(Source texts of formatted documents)
++++

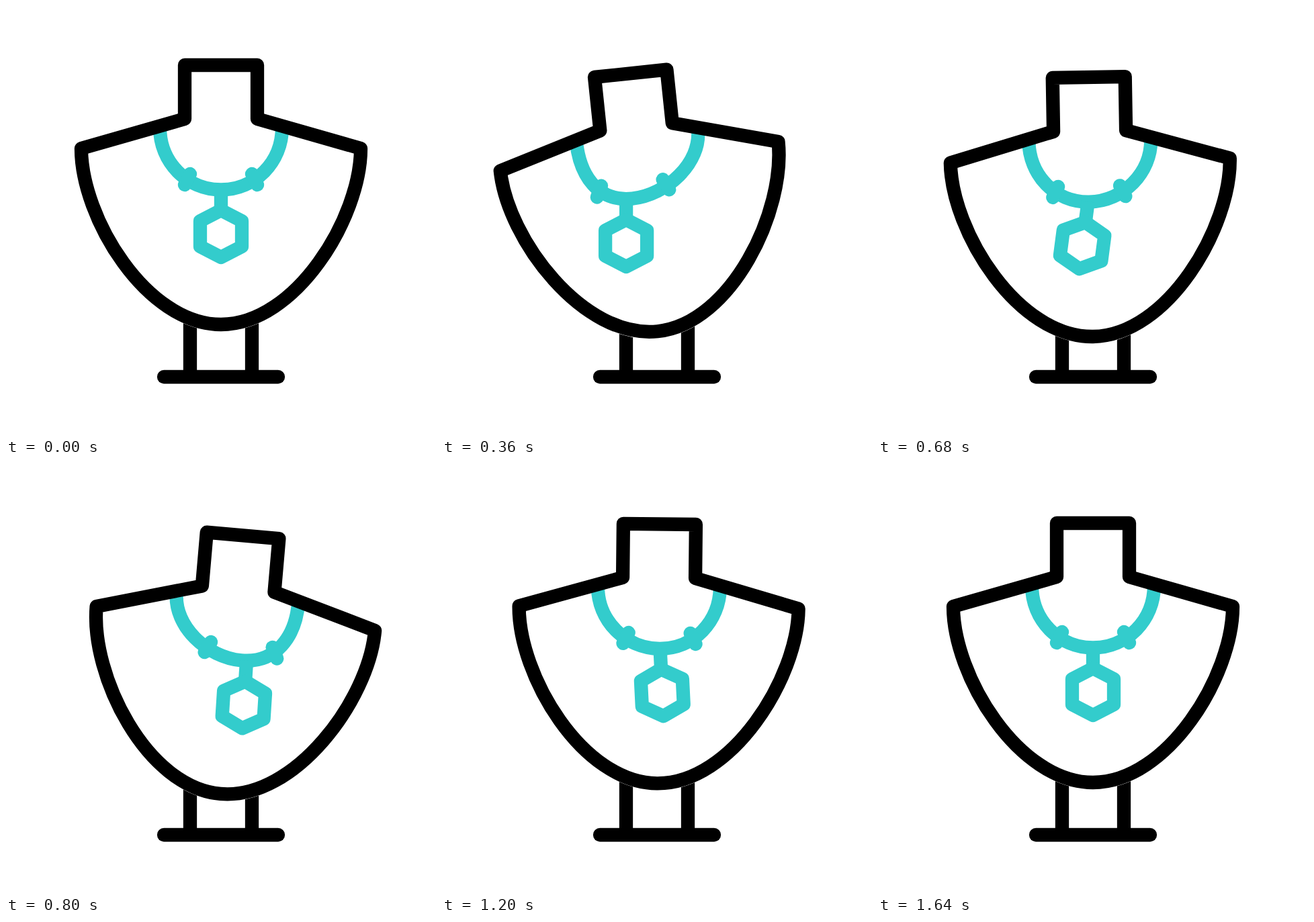
Write an HTML page that moves like this. It is 640 px wide and 640 px high and loops after 1680 ms.

```html
<!DOCTYPE html>
<html lang="en">
<head>
<meta charset="utf-8">
<title>Necklace stand</title>
<style>
  html, body { margin: 0; width: 100%; height: 100%; overflow: hidden; background: #fff; }
  svg { display: block; width: 100vw; height: 100vh; }
  svg { fill: none; stroke: #000; stroke-width: 20.3; stroke-linecap: round; stroke-linejoin: round; }
  .teal { stroke: #33cccc; }
  .butt { stroke-linecap: butt; }
  .body { fill: #fff; stroke: #fff; stroke-width: 20.8; }
</style>
</head>
<body>
<svg viewBox="0 0 640 640">
  <defs>
    <path id="shape" d="M266 88H374V168L528 212C528 315 431 474 320 474S112 315 112 212L266 168Z"/>
  </defs>
  <path class="butt" d="M274 470V552M366 470V552"/>
  <path d="M235 552H405"/>
  <g id="bust">
    <use href="#shape" class="body"/>
    <g class="teal">
      <path id="ring" class="butt"/>
      <g id="beads">
        <path id="bead" d="M274 250L266 266"/>
        <use href="#bead" transform="translate(640 0) scale(-1 1)"/>
      </g>
      <g id="pendant">
        <path class="butt" d="M320 273V304"/>
        <path d="M320 304L351 320V358L320 374L289 358V320Z"/>
      </g>
    </g>
    <use href="#shape"/>
  </g>
</svg>
<script>
  const LOOP = 1680, STEP = 40;
  const el = id => document.getElementById(id);
  const [bust, ring, beads, pendant] = ['bust', 'ring', 'beads', 'pendant'].map(el);

  // Eased rise from 0 to 1 between two times.
  function ramp(t, from, to) {
    const f = Math.min(1, Math.max(0, (t - from) / (to - from)));
    return f * f * (3 - 2 * f);
  }

  const drop = t => 18 * (ramp(t, 70, 600) - ramp(t, 715, 1300));
  const tilt = t => -7.1 * ramp(t, 104, 446) + 12.3 * ramp(t, 536, 824) - 5.2 * ramp(t, 918, 1275);
  const swing = t => 11 * ramp(t, 130, 564) - 23.3 * ramp(t, 600, 986)
    + 16.3 * ramp(t, 1020, 1360) - 4 * ramp(t, 1360, 1640);

  function draw(now) {
    const t = Math.floor((now % LOOP) / STEP) * STEP;
    const angle = tilt(t);
    const slide = angle * 4.35;
    const x = 320 + slide * 0.65;

    bust.setAttribute('transform', `translate(0 ${drop(t)}) rotate(${angle} 320 465)`);
    ring.setAttribute('d', `M229 181C229 232 ${x - 51} 273.5 ${x} 273.5S411 232 411 181`);
    beads.setAttribute('transform', `translate(${slide * 0.57} 0)`);
    pendant.setAttribute('transform', `translate(${slide} 0) rotate(${swing(t)} 320 273)`);
  }

  const start = performance.now();
  function tick() {
    draw(performance.now() - start);
    requestAnimationFrame(tick);
  }
  tick();
</script>
</body>
</html>
```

++++

## TASK DESCRIPTION
Where a line of the records above holds the word "class", copy that line.

## ANSWER AREA
  <path class="butt" d="M274 470V552M366 470V552"/>
    <use href="#shape" class="body"/>
    <g class="teal">
      <path id="ring" class="butt"/>
        <path class="butt" d="M320 273V304"/>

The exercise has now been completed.